Patrice Lumumba is probably one of Africa's most famous historical figures.
He was a popular Congolese nationalist and the first elected prime minister of DRC after independence from Belgium in June 1960. However, military strife and secessionist movements disrupted his rule, and, as a result, his stint as prime minister lasted only three months.
On 14 September 1960, the military, led by Mobutu Sese Seko, toppled his government. He was placed under house arrest in Kinshasa but he managed to slip out of the capital. However, he was captured as he tried to make his way to his stronghold of Kisangani - where his supporters were making plans for him to form an alternative government.
On 17 January 1961, at the age of 35, he was executed by a firing squad.

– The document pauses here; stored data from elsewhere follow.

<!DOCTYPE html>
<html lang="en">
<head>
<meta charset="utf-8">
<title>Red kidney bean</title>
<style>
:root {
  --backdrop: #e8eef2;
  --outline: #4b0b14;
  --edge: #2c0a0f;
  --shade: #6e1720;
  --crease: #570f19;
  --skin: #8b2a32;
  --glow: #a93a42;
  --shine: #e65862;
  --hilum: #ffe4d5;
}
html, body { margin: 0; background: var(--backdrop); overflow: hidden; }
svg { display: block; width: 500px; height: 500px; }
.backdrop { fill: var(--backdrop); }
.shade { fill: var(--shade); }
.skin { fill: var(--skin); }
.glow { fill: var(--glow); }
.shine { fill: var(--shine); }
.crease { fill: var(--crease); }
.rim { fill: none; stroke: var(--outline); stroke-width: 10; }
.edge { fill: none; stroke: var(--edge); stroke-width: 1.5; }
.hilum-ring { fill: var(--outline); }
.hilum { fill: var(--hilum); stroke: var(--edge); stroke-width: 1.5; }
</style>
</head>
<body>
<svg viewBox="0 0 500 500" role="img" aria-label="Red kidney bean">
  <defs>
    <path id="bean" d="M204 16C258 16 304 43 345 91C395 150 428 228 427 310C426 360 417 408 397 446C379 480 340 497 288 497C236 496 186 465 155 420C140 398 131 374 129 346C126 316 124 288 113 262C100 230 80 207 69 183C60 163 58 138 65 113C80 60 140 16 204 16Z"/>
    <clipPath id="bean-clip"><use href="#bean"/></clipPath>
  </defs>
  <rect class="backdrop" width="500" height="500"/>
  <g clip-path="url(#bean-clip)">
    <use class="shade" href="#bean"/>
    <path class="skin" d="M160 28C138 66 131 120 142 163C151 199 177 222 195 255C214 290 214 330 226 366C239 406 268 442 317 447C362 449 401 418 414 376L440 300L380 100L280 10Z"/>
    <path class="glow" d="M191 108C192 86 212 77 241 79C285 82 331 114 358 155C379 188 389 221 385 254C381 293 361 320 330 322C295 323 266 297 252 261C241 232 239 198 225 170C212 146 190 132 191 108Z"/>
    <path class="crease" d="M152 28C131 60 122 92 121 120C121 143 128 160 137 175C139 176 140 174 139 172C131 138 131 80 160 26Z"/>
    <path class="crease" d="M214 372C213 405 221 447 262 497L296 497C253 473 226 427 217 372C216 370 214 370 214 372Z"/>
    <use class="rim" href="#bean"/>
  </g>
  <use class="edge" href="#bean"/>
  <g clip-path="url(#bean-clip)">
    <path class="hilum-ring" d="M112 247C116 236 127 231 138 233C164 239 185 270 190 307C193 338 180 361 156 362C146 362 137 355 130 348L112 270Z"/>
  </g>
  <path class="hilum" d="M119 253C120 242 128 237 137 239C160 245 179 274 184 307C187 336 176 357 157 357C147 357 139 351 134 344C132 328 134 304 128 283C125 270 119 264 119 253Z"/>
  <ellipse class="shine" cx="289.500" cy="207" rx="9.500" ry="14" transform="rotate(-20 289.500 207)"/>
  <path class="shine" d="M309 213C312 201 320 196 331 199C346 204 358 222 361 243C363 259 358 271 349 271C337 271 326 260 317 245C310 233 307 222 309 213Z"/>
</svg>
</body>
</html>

Forty-one years later, in 2002, the Belgian government apologized to the Congo people for the role it played in the overthrow, capture, and execution of Patrice Lumumba; and it said that it took moral responsibility for the events that led to his tragic end.
Lumumba rose to prominence, first as a trade unionist and, later, as the founder and leader of Mouvement National Congolais (MNC), a political party that had widespread support throughout DRC. He was an outspoken critic of colonialism and among the vocal voices that had, from the early 1950s, demanded the independence of DRC.
He spoke boldly and eloquently against the injustices and humiliation that Congolese people had endured under Belgian rule, the wanton exploitation of Congolese resources by the West, and the condescending attitude of colonial administrators towards black people. This rhetoric made him famous across DRC, but the colonial administrators viewed it as anti-Belgian, and they detested him because of it.
In October 1958, he founded the MNC, which soon became the only party in DRC that had nationwide appeal. The other parties were either regional or tribal. While they advocated for a federal system of Government, MNC and Patrice Lumumba pushed for a united Congo; and the Belgians didn't like it.
Belgium's colonial rule had thrived on a divide-and-rule policy that encouraged Congo's tribes to dislike one another. They knew that a united Congo would weaken their hold on Congo's resources. Therefore, they promoted a "My Tribe-First and Congo-Second" attitude that made Congo's blacks suspicious of one another. The Belgians wanted this ethnic rivalry to continue after independence.
In December 1958, Lumumba addressed the All-African Peoples' Conference in Accra, Ghana, and those present, including Kwame Nkrumah, were impressed by his knowledge, eloquence, and charisma. Still, the Belgians did not like his newly-acquired Pan-Africanist stature, and they started planning to neutralize him.
In October 1959, the colonial government arrested him for inciting an anti-colonial riot in Kisangani and sentenced him to six years in prison. Shortly after, Belgium announced it would grant DRC independence in June 1960; and that the process would begin with local elections in December 1959.
Belgium's plan was, firstly, to grant DRC independence while Lumumba was in still prison (so that he would play no role in post-colonial DRC), and Secondly, to use the elections to install pro-Belgian puppets in post-colonial government. However, despite Lumumba's imprisonment, MNC went ahead and secured a landslide victory in the polls.
In January 1960, Belgium convened a conference in Brussels to discuss the roadmap to independence. On the first day of the meeting, the delegates refused to participate unless Lumumba was part of the process. Two days later, Lumumba was freed from prison and flown to Brussels to join the other representatives.
The conference agreed that parliamentary elections would be in May 1960, and it set the date of independence as 30 June 1960. MNC emerged victorious in the parliamentary elections. The Belgians reluctantly allowed Lumumba to form the government, which he did on 23 May 1960 - with him as Prime Minister and Joseph Kasavubu as president.